The reality is that they are not being cut. Contractors and farmers are afraid to cut them because they will be photographed with mobile phones and reported. It is nonsense. There are signs covered everywhere I go in my county. I refer to signs which indicate the way to particular places, speed limits and that there are dangerous bends ahead. Access to and egress from fields forces the implements on the fronts of tractors out into the middle of the road. It is highly dangerous. It just shows that the Minister is out of touch and does not understand the reality of rural Ireland. I invite her to visit any part of Tipperary. I will show her countless signs, including those indicating national monuments, which are covered up. It is farcical. The county council is strapped for cash and uses a great excuse - it is not allowed to cut them.

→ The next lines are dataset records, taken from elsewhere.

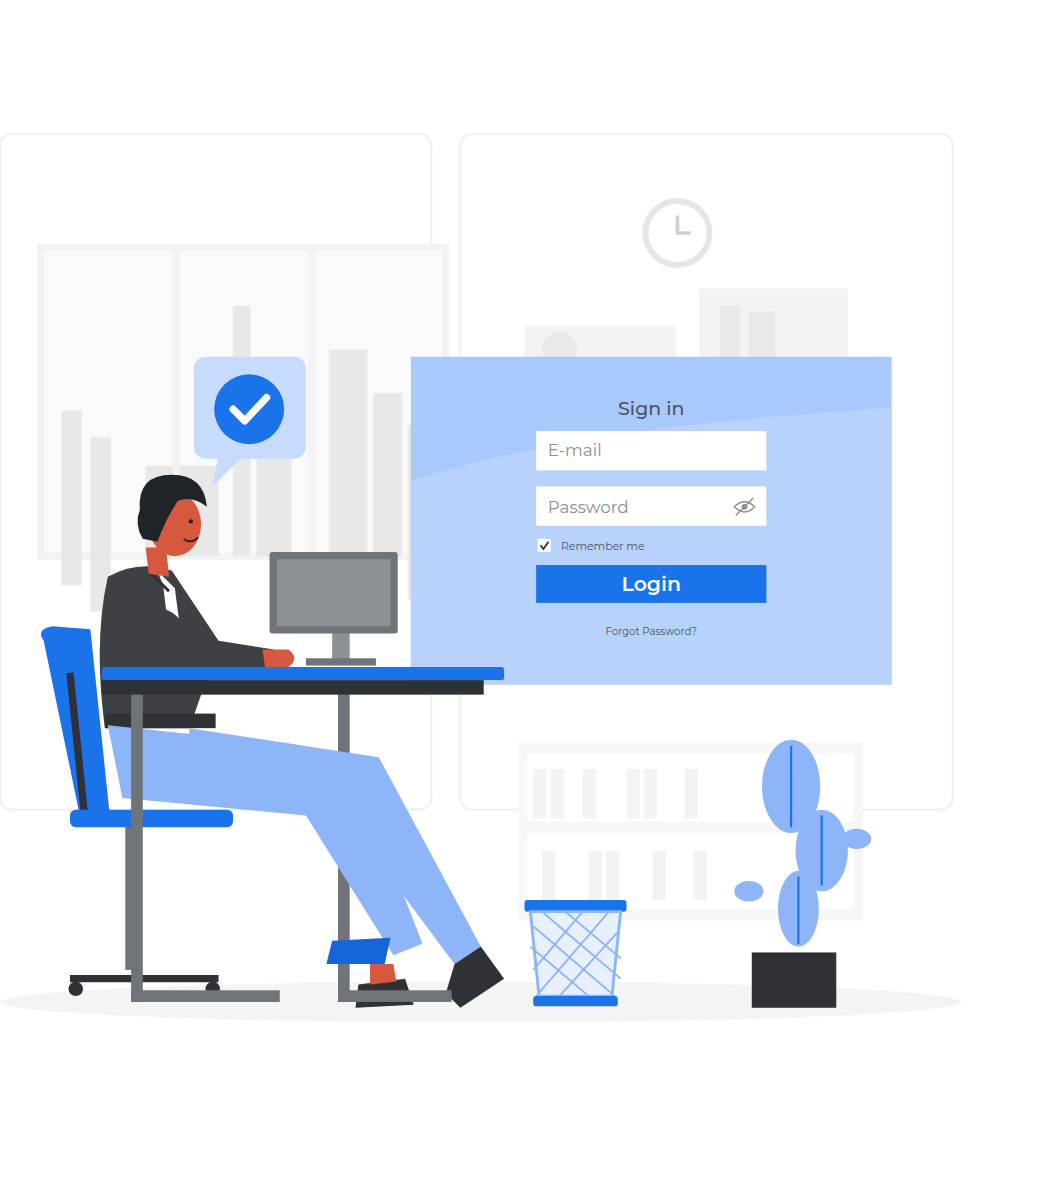
<!DOCTYPE html>
<html lang="en">
<head>
<meta charset="utf-8">
<title>Sign in – Workspace Illustration</title>
<link rel="stylesheet" href="https://fonts.googleapis.com/css2?family=Montserrat:wght@400;500;600&display=swap">
<style>
  :root {
    --bg: #ffffff;
    --panel-line: #f1f1f1;
    --wall-grey: #f3f3f3;
    --city-grey: #e6e6e6;
    --card-blue: #a9c8fb;
    --card-wave: #b8d2fc;
    --accent: #1a73e8;
    --accent-deep: #1565d8;
    --bubble: #c7dcfc;
    --field: #ffffff;
    --label: #8a8f96;
    --ink: #4a5563;
    --dark: #2e3236;
    --shirt: #3d4145;
    --steel: #6f7478;
    --steel-light: #8c9195;
    --pants: #8db5f8;
    --skin: #d6593f;
    --hair: #1f2428;
    --floor: #f4f4f4;
  }
  html, body {
    margin: 0;
    width: 1049px;
    height: 1200px;
    overflow: hidden;
    background: var(--bg);
  }
  .scene { display: block; width: 1049px; height: 1200px; }
  .card-title { font: 500 13px "Montserrat", sans-serif; fill: var(--ink); }
  .field-label { font: 400 11.5px "Montserrat", sans-serif; fill: var(--label); }
  .small-label { font: 400 7.5px "Montserrat", sans-serif; fill: var(--ink); }
  .button-label { font: 600 14px "Montserrat", sans-serif; fill: #fff; }
  .link-label { font: 400 7px "Montserrat", sans-serif; fill: var(--ink); }
</style>
</head>
<body>
<svg class="scene" viewBox="0 0 720 824" preserveAspectRatio="none" role="img" aria-label="Person at a desk signing in to an account">
  <defs>
    <rect id="tower" width="14" height="120" fill="var(--city-grey)"/>
    <rect id="book" width="9" height="34" fill="var(--wall-grey)"/>
    <circle id="wheel" r="5" fill="var(--dark)"/>
  </defs>

  <!-- floor shadow -->
  <ellipse cx="330" cy="688" rx="330" ry="14" fill="var(--floor)"/>

  <!-- wall panels -->
  <rect x="0" y="92" width="296" height="464" rx="8" fill="none" stroke="var(--panel-line)" stroke-width="1.5"/>
  <rect x="316" y="92" width="338" height="464" rx="8" fill="none" stroke="var(--panel-line)" stroke-width="1.5"/>

  <!-- window with skyline -->
  <g class="window">
    <rect x="28" y="170" width="278" height="212" fill="#fafafa" stroke="var(--wall-grey)" stroke-width="5"/>
    <g opacity="0.9">
      <use href="#tower" x="42" y="282"/>
      <use href="#tower" x="62" y="300"/>
      <rect x="160" y="210" width="12" height="172" fill="var(--city-grey)"/>
      <rect x="176" y="270" width="24" height="112" fill="var(--city-grey)"/>
      <rect x="226" y="240" width="26" height="142" fill="var(--city-grey)"/>
      <rect x="256" y="270" width="20" height="112" fill="var(--city-grey)"/>
      <use href="#tower" x="280" y="292"/>
      <rect x="100" y="320" width="50" height="62" fill="var(--city-grey)"/>
    </g>
    <line x1="121" y1="170" x2="121" y2="382" stroke="var(--wall-grey)" stroke-width="5"/>
    <line x1="214" y1="170" x2="214" y2="382" stroke="var(--wall-grey)" stroke-width="5"/>
  </g>

  <!-- wall clock -->
  <circle cx="465" cy="160" r="22" fill="#fff" stroke="var(--city-grey)" stroke-width="4"/>
  <path d="M465 148 V160 H474" fill="none" stroke="#cfcfcf" stroke-width="2.5"/>

  <!-- shelf items behind card -->
  <rect x="360" y="224" width="104" height="30" fill="var(--wall-grey)"/>
  <circle cx="384" cy="240" r="12" fill="#e9e9e9"/>
  <rect x="480" y="198" width="102" height="56" fill="var(--wall-grey)"/>
  <rect x="494" y="210" width="14" height="44" fill="#e9e9e9"/>
  <rect x="514" y="214" width="18" height="40" fill="#e9e9e9"/>

  <!-- sign-in card -->
  <g class="signin-card">
    <rect x="282" y="245" width="330" height="225" fill="var(--card-blue)"/>
    <path d="M282 330 C380 300 470 290 612 280 V470 H282 Z" fill="var(--card-wave)"/>
    <text class="card-title" x="447" y="285" text-anchor="middle">Sign in</text>
    <rect x="368" y="296" width="158" height="27" fill="var(--field)"/>
    <text class="field-label" x="376" y="313">E-mail</text>
    <rect x="368" y="334" width="158" height="27" fill="var(--field)"/>
    <text class="field-label" x="376" y="352">Password</text>
    <path d="M504 348 Q511 341 518 348 Q511 355 504 348 Z" fill="none" stroke="var(--label)" stroke-width="1"/>
    <circle cx="511" cy="348" r="2" fill="var(--label)"/>
    <line x1="505" y1="354" x2="517" y2="342" stroke="var(--label)" stroke-width="1"/>
    <rect x="369" y="370" width="9" height="9" fill="#fff"/>
    <path d="M371 374.5 L373 377 L376.5 372" fill="none" stroke="var(--dark)" stroke-width="1.2"/>
    <text class="small-label" x="385" y="378">Remember me</text>
    <rect x="368" y="388" width="158" height="26" fill="var(--accent)"/>
    <text class="button-label" x="447" y="406" text-anchor="middle">Login</text>
    <text class="link-label" x="447" y="436" text-anchor="middle">Forgot Password?</text>
  </g>

  <!-- bookshelf -->
  <g class="bookshelf">
    <rect x="356" y="510" width="236" height="122" fill="#f7f7f7"/>
    <rect x="362" y="518" width="224" height="46" fill="#fff"/>
    <rect x="362" y="572" width="224" height="52" fill="#fff"/>
    <use href="#book" x="366" y="528"/><use href="#book" x="378" y="528"/><use href="#book" x="400" y="528"/>
    <use href="#book" x="430" y="528"/><use href="#book" x="442" y="528"/><use href="#book" x="470" y="528"/>
    <use href="#book" x="372" y="584"/><use href="#book" x="404" y="584"/><use href="#book" x="416" y="584"/>
    <use href="#book" x="448" y="584"/><use href="#book" x="476" y="584"/>
  </g>

  <!-- speech bubble -->
  <g class="confirm-bubble">
    <rect x="133" y="245" width="77" height="70" rx="8" fill="var(--bubble)"/>
    <path d="M150 312 L146 334 L166 314 Z" fill="var(--bubble)"/>
    <circle cx="171" cy="281" r="24" fill="var(--accent)"/>
    <path d="M160 281 L168 289 L183 273" fill="none" stroke="#fff" stroke-width="5" stroke-linecap="round" stroke-linejoin="round"/>
  </g>

  <!-- chair -->
  <g class="chair">
    <rect x="86" y="560" width="8" height="106" fill="var(--steel)"/>
    <path d="M48 672 H150" stroke="var(--dark)" stroke-width="5"/>
    <use href="#wheel" x="52" y="679"/><use href="#wheel" x="146" y="679"/>
    <path d="M30 440 Q24 432 36 430 L62 432 L76 566 H56 Z" fill="var(--accent)"/>
    <path d="M48 462 L58 560" stroke="var(--dark)" stroke-width="5"/>
    <rect x="48" y="556" width="112" height="12" rx="4" fill="var(--accent)"/>
  </g>

  <!-- desk frame back -->
  <rect x="232" y="474" width="8" height="214" fill="var(--steel)"/>

  <!-- monitor -->
  <g class="monitor">
    <rect x="228" y="432" width="12" height="22" fill="var(--steel-light)"/>
    <rect x="210" y="452" width="48" height="5" fill="var(--steel)"/>
    <rect x="185" y="379" width="88" height="56" rx="2" fill="var(--steel)"/>
    <rect x="190" y="384" width="78" height="46" fill="var(--steel-light)"/>
  </g>

  <!-- person -->
  <g class="person">
    <!-- back leg -->
    <path d="M130 500 L260 520 L330 650 L312 662 L236 560 L130 540 Z" fill="var(--pants)"/>
    <path d="M312 662 L330 650 L346 672 L316 692 L306 682 Z" fill="var(--dark)"/>
    <!-- torso -->
    <path d="M74 396 Q96 384 118 392 L150 440 L188 446 L188 458 L144 460 L130 500 L72 500 Q64 440 74 396 Z" fill="var(--shirt)"/>
    <path d="M108 392 L120 404 L126 450 L118 452 L112 402 Z" fill="#fff"/>
    <path d="M102 392 L116 406" stroke="var(--dark)" stroke-width="2"/>
    <!-- belt -->
    <rect x="72" y="490" width="76" height="10" fill="var(--dark)"/>
    <!-- front leg -->
    <path d="M74 498 L206 512 Q236 516 248 540 L290 648 L270 656 L210 560 L84 548 Z" fill="var(--pants)"/>
    <path d="M228 646 L268 644 L264 662 L224 662 Z" fill="var(--accent-deep)"/>
    <path d="M246 676 L278 672 L284 690 L244 692 Z" fill="var(--dark)"/>
    <path d="M254 662 L270 662 L272 674 L254 676 Z" fill="var(--skin)"/>
    <!-- arm -->
    <path d="M96 420 Q120 410 132 440 L180 446 L182 458 L126 460 Q106 458 96 420 Z" fill="var(--shirt)"/>
    <path d="M180 446 L198 446 Q206 452 198 458 L182 458 Z" fill="var(--skin)"/>
    <!-- neck and head -->
    <path d="M100 376 L114 376 L116 396 L102 394 Z" fill="var(--skin)"/>
    <ellipse cx="120" cy="360" rx="18" ry="22" fill="var(--skin)"/>
    <path d="M96 350 Q94 326 118 326 Q140 326 142 348 Q132 340 122 344 Q114 356 108 372 L98 370 Q92 360 96 350 Z" fill="var(--hair)"/>
    <circle cx="131" cy="358" r="1.5" fill="var(--hair)"/>
    <path d="M126 370 Q131 374 136 369" fill="none" stroke="var(--hair)" stroke-width="1.2"/>
  </g>

  <!-- desk -->
  <g class="desk">
    <rect x="70" y="458" width="276" height="9" rx="2" fill="var(--accent)"/>
    <rect x="70" y="467" width="262" height="10" fill="var(--dark)"/>
    <rect x="90" y="477" width="8" height="211" fill="var(--steel)"/>
    <rect x="90" y="680" width="102" height="8" fill="var(--steel)"/>
    <rect x="232" y="680" width="78" height="8" fill="var(--steel)"/>
  </g>

  <!-- waste basket -->
  <g class="waste-basket">
    <rect x="360" y="618" width="70" height="8" rx="2" fill="var(--accent)"/>
    <path d="M364 626 H426 L420 684 H370 Z" fill="#e8f0fd" stroke="var(--pants)" stroke-width="2"/>
    <path d="M366 636 L422 684 M372 626 L426 672 M388 626 L426 658 M364 650 L404 684 M384 684 L424 640 M368 684 L418 626 M366 666 L400 626" stroke="var(--pants)" stroke-width="1.3"/>
    <rect x="366" y="684" width="58" height="7" rx="2" fill="var(--accent)"/>
  </g>

  <!-- cactus -->
  <g class="cactus">
    <ellipse cx="543" cy="540" rx="20" ry="32" fill="var(--pants)"/>
    <ellipse cx="564" cy="584" rx="18" ry="28" fill="var(--pants)"/>
    <ellipse cx="548" cy="624" rx="14" ry="26" fill="var(--pants)"/>
    <ellipse cx="588" cy="576" rx="10" ry="7" fill="var(--pants)"/>
    <ellipse cx="514" cy="612" rx="10" ry="7" fill="var(--pants)"/>
    <path d="M543 512 V568 M564 560 V608 M548 602 V648" stroke="var(--accent)" stroke-width="1.5"/>
    <rect x="516" y="654" width="58" height="38" fill="var(--dark)"/>
  </g>
</svg>
</body>
</html>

Health and safety or road safety can go to hell. That is the reality on the ground. The hedges are not being cut. They were always cut by county councils, but that is not being done now. There are accidents and people get scratched and scraped. We encourage cyclists, but people could not cycle on these roads without some kind of protective gear. One would need a helmet to go up and down some roads. That is the reality. The Minister should know. She visits Tipperary the odd time. She has some relatives there. It is no different to any other county. This is patent nonsense. It is literally usurping the power of this House to make legislation, which it did. What is the point of debating here and consulting all the stakeholders? We were at it for a year and a half and the Minister just decided to draw a red line through it and forget about it. In my view, that is a subversion of democracy any day of the week.

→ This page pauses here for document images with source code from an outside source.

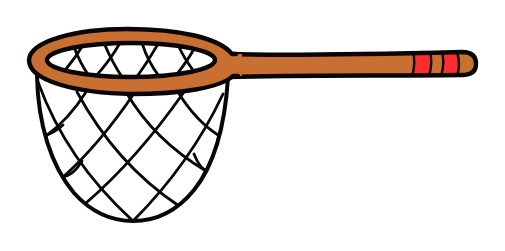
<!DOCTYPE html>
<html lang="en">
<head>
<meta charset="utf-8">
<title>Hand net</title>
<style>
:root { --paper: #ffffff; --ink: #080706; --wood: #c96f32; --band: #ff2b2e; }
html, body { margin: 0; background: var(--paper); overflow: hidden; }
.net { display: block; width: 505px; height: 251px; }
.ink { fill: none; stroke: var(--ink); stroke-linecap: round; stroke-linejoin: round; }
.mesh { stroke-width: 2.8; }
.bag { stroke-width: 4; }
.outline { stroke-width: 4.4; }
.stripe { stroke-width: 2.4; }
.wood { fill: var(--wood); }
.band { fill: var(--band); }
</style>
</head>
<body>
<svg class="net" viewBox="0 0 505 251" role="img" aria-label="Hand net with a wooden hoop and handle">
  <defs>
    <clipPath id="bag-shape">
      <path d="M37 76C38 124 51 166 74 193C92 213 111 221 133 221C156 221 177 211 194 190C215 164 225 124 228 78L228 60H37Z"/>
    </clipPath>
    <clipPath id="hoop-opening"><ellipse cx="131" cy="60" rx="84" ry="17"/></clipPath>
    <path id="handle-shape" d="M228 54C290 56 380 54 462 52C472 52 476 57 476 64C476 72 471 75 462 75C380 76 300 75 228 77Z"/>
    <clipPath id="handle-clip"><use href="#handle-shape"/></clipPath>
  </defs>

  <g id="front-mesh" class="ink mesh" clip-path="url(#bag-shape)">
    <path d="M86 92Q69 119 46 136"/>
    <path d="M135 92Q100 144 62 178"/>
    <path d="M184 92Q137 159 86 203"/>
    <path d="M223 94Q190 164 133 221"/>
    <path d="M38 82Q66 160 133 221"/>
    <path d="M77 92Q116 164 179 206"/>
    <path d="M126 92Q154 140 206 171"/>
    <path d="M178 92Q195 120 218 135"/>
    <path d="M46 135Q54 133 63 125"/>
    <path d="M62 177Q73 176 82 161"/>
    <path d="M194 154Q200 169 207 171"/>
  </g>
  <path id="bag-edge" class="ink bag" d="M37 76C38 124 51 166 74 193C92 213 111 221 133 221C156 221 177 211 194 190C215 164 225 124 228 78"/>

  <g id="handle">
    <use href="#handle-shape" class="wood"/>
    <g clip-path="url(#handle-clip)">
      <path class="band" d="M414 50H430Q433 64 429 78H413Q416 64 414 50Z"/>
      <path class="band" d="M442 50H457Q461 64 457 78H441Q444 64 442 50Z"/>
      <path class="ink stripe" d="M413 52Q416 64 412 76M430 52Q433 64 429 76M442 52Q445 64 441 76M457 52Q461 64 457 76"/>
    </g>
    <use href="#handle-shape" class="ink outline"/>
  </g>

  <g id="hoop">
    <path class="wood" fill-rule="evenodd" d="M29 60C30 41 76 29 127 29C180 29 219 38 232 54H242V76H233C220 88 180 94 132 94C76 93 29 81 29 60ZM47 60C47 69 85 77 131 77S215 69 215 60S177 43 131 43S47 51 47 60Z"/>
    <path class="ink outline" d="M236 54H232C219 38 180 29 127 29C76 29 30 41 29 60C29 81 76 93 132 94C180 94 220 88 233 76H238"/>
  </g>
  <g id="back-mesh" class="ink mesh" clip-path="url(#hoop-opening)">
    <path d="M74 47Q80 63 89 76M104 43Q112 62 122 77M142 43Q148 62 159 76M179 47Q184 58 193 70"/>
    <path d="M83 45Q76 57 66 69M120 43Q109 62 95 77M158 44Q147 63 136 78M194 49Q188 60 177 74"/>
  </g>
  <ellipse id="hoop-inner-edge" class="ink outline" cx="131" cy="60" rx="84" ry="17"/>
</svg>
</body>
</html>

I am not remotely out of touch with the rural situation. As the Deputy knows, my mother is from Clonmel, which is located in his constituency, and my father is from Mayo. I know a great deal about rural issues. This Government is hugely supportive of rural Ireland in terms of job creation, broadband and infrastructure-----

What broadband?

-----the rural regeneration and development fund, investment in national parks and reserves and, specifically, hedge cutting. Among the findings in the report I mentioned earlier is that the decline in the numbers of bees, butterflies and other insects has largely resulted from the effects of monoculture and the drive to ever higher levels of productivity, characterised by loss or neglect of hedgerows, farmland edges and scrub.

It has also led to the deliberate removal of habitats, such as hedgerows and wetlands, and there has been some criticism of agricultural policy which does not support diverse hedgerows. If I had been in a position to extend the regulations, I would have done so. For all the reasons I have outlined, however, I was not in a position to do so and I stand by that decision. It would not have been the right thing to do in these circumstances.